The Statement of Changes in Immigration Rules that I laid before the House on 13 June has come into effect today. It introduces clear new rules to protect the public from foreign criminals who try to hide behind family life as a reason to stay here. In respect of the most serious offenders, only in exceptional cases will the public interest in deportation be outweighed by other factors.
Notwithstanding the excellent work that my right hon. Friend has done, does she not agree that the only real solution to the problem is to repeal the Human Rights Act 1998? Given that it is our Liberal friends who are blocking such action, may I, in the privacy of the Chamber, suggest this course of action to her? Why do we not all vote against House of Lords reform tomorrow, and end the sad, unmourned life of the coalition? Then we can have a general election and a Conservative Government, and we can repeal this hopeless Act.

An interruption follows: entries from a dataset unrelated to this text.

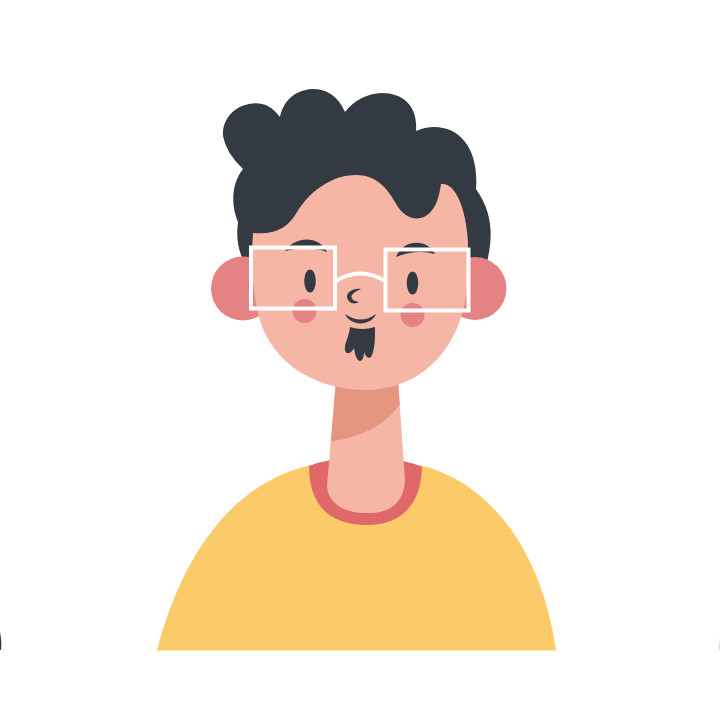
<!DOCTYPE html>
<html lang="en">
<head>
<meta charset="utf-8">
<title>Man with glasses</title>
<style>
:root {
  --paper: #ffffff;
  --hair: #333a42;
  --skin: #f5b6a5;
  --shade: #e59680;
  --ear: #e58283;
  --collar: #e06868;
  --shirt: #fbcb6a;
}
html, body { margin: 0; background: var(--paper); overflow: hidden; }
.portrait { display: block; width: 720px; height: 720px; background: var(--paper); }
.hair, .ink { fill: var(--hair); }
.skin { fill: var(--skin); }
.shade { fill: var(--shade); }
.ear, .cheek { fill: var(--ear); }
.collar { fill: var(--collar); }
.shirt { fill: var(--shirt); }
.glasses { fill: none; stroke: var(--paper); stroke-width: 4; stroke-linecap: round; }
</style>
</head>
<body>
<svg class="portrait" viewBox="0 0 720 720" role="img" aria-label="Man with curly dark hair, glasses and a yellow shirt">
  <defs>
    <path id="neck-shape" d="M336 380 L327 486 C328 505 347 514 369 513 C391 513 404 502 405 480 L398 380 Z"/>
    <clipPath id="neck-clip"><use href="#neck-shape"/></clipPath>
  </defs>

  <g id="body">
    <path class="shirt" d="M157 650.500 C183 549 238 480 312 465 L420 465 C492 483 542 553 556 650.500 Z"/>
    <path class="collar" d="M309 466 Q319 462 331 460 L403 461 Q413 463 422 467 C421 504 402 525 367 525 C329 525 309 505 309 466 Z"/>
    <use class="skin" href="#neck-shape"/>
    <path class="shade" clip-path="url(#neck-clip)" d="M320 375 H410 V388 C393 422 365 438 325 442 Z"/>
  </g>

  <g id="head">
    <path class="hair" d="M243 169 C231 184 231 206 238 222 C236 237 238 250 244 262 H487 C493 237 493 213 476 189 C479 150 461 127 434 127 Q425 127 416 131 C418 106 403 93 382 93 Q359 94 345 112 C338 96 327 89 312 89 C294 90 283 102 280 117 C270 104 260 102 249 104 C233 107 222 120 223 136 Q226 153 243 169 Z"/>
    <circle class="ear" cx="243" cy="288.500" r="32"/>
    <circle class="ear" cx="475" cy="288.500" r="31.500"/>
    <path class="skin" d="M253 233 C275 235 288 228 297 212 C310 191 332 175 356 175 C376 175 387 188 395 202 C403 217 414 221 424 217 C434 212 439 200 441 184 C455 182 466 207 468 242 L467 290 C460 350 420 390 365 390 C308 389 266 357 257 309 C252 284 251 258 253 233 Z"/>
  </g>

  <g id="face">
    <circle class="cheek" cx="304.500" cy="311" r="12"/>
    <circle class="cheek" cx="412.500" cy="315" r="12"/>
    <path class="ink" d="M285 251 C295 236 319 235 327 252 Q308 245 285 251 Z"/>
    <path class="ink" d="M396 257 C403 239 427 238 435 254 Q416 249 396 257 Z"/>
    <ellipse class="ink" cx="310" cy="281" rx="5.800" ry="11.500"/>
    <ellipse class="ink" cx="412.500" cy="283" rx="5.800" ry="11.500"/>
    <path class="ink" d="M361 289 C353 288 347 292 347 297 C348 303 354 305 359 302 C353 301 350 298 352 295 Q355 291 361 289 Z"/>
    <path class="ink" d="M345 314 Q361 325 376 314 C371 326 351 327 345 314 Z"/>
    <path class="ink" d="M350 327 Q362 331 375 327 C375 340 375 350 371 357 Q367 360 364 352 C364 364 356 365 354 348 C351 354 346 355 345 350 C344 343 349 338 350 327 Z"/>
  </g>

  <g id="glasses" class="glasses">
    <rect x="251" y="247.500" width="84" height="61"/>
    <rect x="385.500" y="249.500" width="83" height="61"/>
    <path d="M336 281 Q360 266 385 281"/>
  </g>

  <g id="edge-specks" class="ink">
    <path d="M0 632 Q2 642 1 650 H0 Z"/>
    <path d="M720 638 Q719 645 719 650 H720 Z" opacity="0.200"/>
  </g>
</svg>
</body>
</html>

I am not entirely sure where my hon. Friend was going in linking the House of Lords with deportations, but I do not share the opinion that he has expressed. Personally, I shall be voting in favour of House of Lords reform, as I have done previously. As for the Human Rights Act, I have made my views known publicly on a number of occasions. What the Government are doing, crucially, is taking action to ensure that we can set out the criteria for article 8 so that fewer foreign criminals will be able to call on it in order to stay in this country.